┌─ SUPPLIED MATERIAL

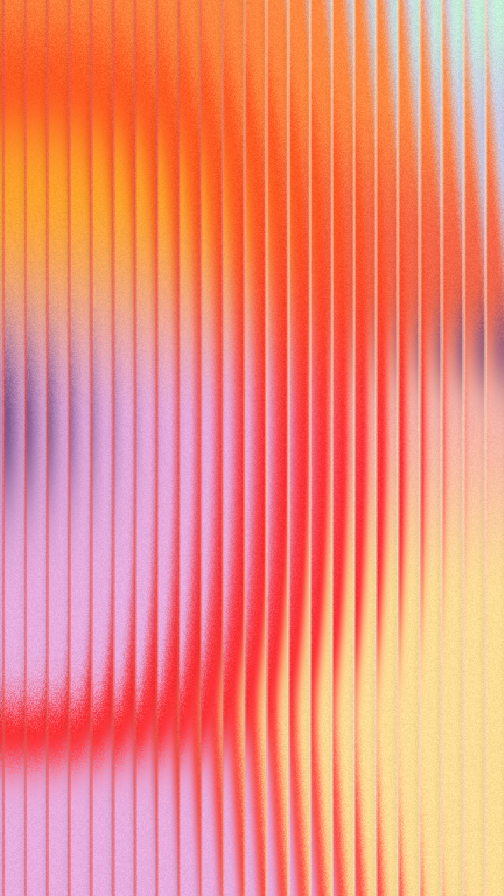
A Shadertoy shader for this background:

```glsl
// Warm blurred ribbon of light seen through vertical reeded glass with fine grain.

const float FLUTE_COUNT = 23.0;
const float FLUTE_OFFSET = 0.007;
const float REFRACTION = 0.36;   // width of scene seen through one flute

const vec3 ORANGE  = vec3(0.99, 0.53, 0.25);
const vec3 AMBER   = vec3(0.99, 0.64, 0.17);
const vec3 FLAME   = vec3(0.99, 0.34, 0.13);
const vec3 CRIMSON = vec3(0.99, 0.17, 0.18);
const vec3 CORAL   = vec3(0.96, 0.40, 0.28);
const vec3 LILAC   = vec3(0.91, 0.68, 0.87);
const vec3 PLUM    = vec3(0.46, 0.31, 0.52);
const vec3 PEACH   = vec3(0.97, 0.71, 0.66);
const vec3 CREAM   = vec3(0.99, 0.87, 0.59);
const vec3 SKY     = vec3(0.80, 0.80, 0.90);
const vec3 MINT    = vec3(0.78, 0.95, 0.85);

float hash(vec2 p) {
    vec3 q = fract(p.xyx * 0.1031);
    q += dot(q, q.yzx + 33.33);
    return fract((q.x + q.y) * q.z);
}

// Soft bell of the given width
float bell(float x, float width) {
    return exp(-x * x / (width * width));
}

float glow(vec2 p, vec2 center, vec2 radius) {
    return bell(length((p - center) / radius), 1.0);
}

// Rounded arc, open to the left: negative inside, positive outside
float arcDistance(vec2 p, vec2 center, vec2 radius) {
    vec2 q = pow(abs(p - center) / radius, vec2(2.4));
    return pow(q.x + q.y, 1.0 / 2.4) - 1.0;
}

vec3 innerColor(vec2 p) {
    vec3 c = mix(LILAC, AMBER, smoothstep(0.52, 0.80, p.y));
    return mix(c, PLUM, 0.9 * glow(p, vec2(-0.13, 0.53), vec2(0.24, 0.10)));
}

vec3 outerColor(vec2 p) {
    // Right side, from cream at the bottom to coral
    vec3 c = mix(CREAM, PEACH, smoothstep(0.32, 0.54, p.y));
    c = mix(c, CORAL, smoothstep(0.54, 0.68, p.y));
    c = mix(c, PLUM, 0.6 * glow(p, vec2(1.08, 0.615), vec2(0.18, 0.05)));

    // Cool corner above, next to the orange top edge
    vec3 cool = mix(SKY, MINT, smoothstep(0.86, 1.0, p.y) * smoothstep(0.75, 1.0, p.x));
    float coolEdge = p.x + 1.3 * (p.y - 1.0);
    c = mix(c, ORANGE, smoothstep(0.72, 0.90, p.y));
    c = mix(c, cool, smoothstep(0.60, 0.86, coolEdge));

    // Lilac lower left, parted from the cream by a slanted red band
    float slant = p.x - 0.52 - 0.9 * (0.13 - p.y);
    float low = 1.0 - smoothstep(0.20, 0.32, p.y);
    c = mix(c, LILAC, low * (1.0 - smoothstep(-0.12, 0.06, slant)));
    return mix(c, CRIMSON, 0.75 * low * bell(slant, 0.11));
}

vec3 scene(vec2 p) {
    float d = arcDistance(p, vec2(0.0, 0.545), vec2(0.68, 0.365));
    float side = smoothstep(0.15, 0.60, p.x);
    float top = smoothstep(0.45, 0.85, p.y);
    float innerWidth = mix(mix(0.11, 0.19, top), 0.38, side);
    float outerWidth = mix(mix(0.11, 0.20, top), 0.15, side);

    vec3 c = mix(innerColor(p), outerColor(p), smoothstep(-0.08, 0.12, d));
    vec3 ribbon = mix(CRIMSON, FLAME, top);
    return mix(c, ribbon, 0.95 * bell(d, d < 0.0 ? innerWidth : outerWidth));
}

void mainImage(out vec4 fragColor, in vec2 fragCoord) {
    vec2 uv = fragCoord / iResolution.xy;
    float grain = hash(floor(uv * vec2(432.0, 768.0))) - 0.5;

    // Each flute shows a wide slice of the scene
    float flute = (uv.x - FLUTE_OFFSET) * FLUTE_COUNT;
    float across = fract(flute) - 0.5;
    float middle = (floor(flute) + 0.5) / FLUTE_COUNT + FLUTE_OFFSET;
    vec2 seen = vec2(middle + REFRACTION * across, uv.y + 0.016 * grain);
    vec3 color = scene(seen);

    // Gentle relief and thin seams between the flutes
    color *= 1.0 - 0.05 * smoothstep(0.1, 0.5, across);
    float seam = 1.0 - smoothstep(0.03, 0.11, 0.5 - abs(across));
    vec3 seamColor = mix(vec3(0.91, 0.34, 0.32), vec3(1.0, 0.83, 0.73), smoothstep(0.35, 0.60, uv.x));
    color = mix(color, seamColor, 0.6 * seam);

    color += 0.05 * grain;
    fragColor = vec4(clamp(color, 0.0, 1.0), 1.0);
}
```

└─

▶ WHAT IS REQUIRED:
What is the number of lines in the records that include "PLUM"? Answer with that number alone.

▶ FINISHED TASK:
3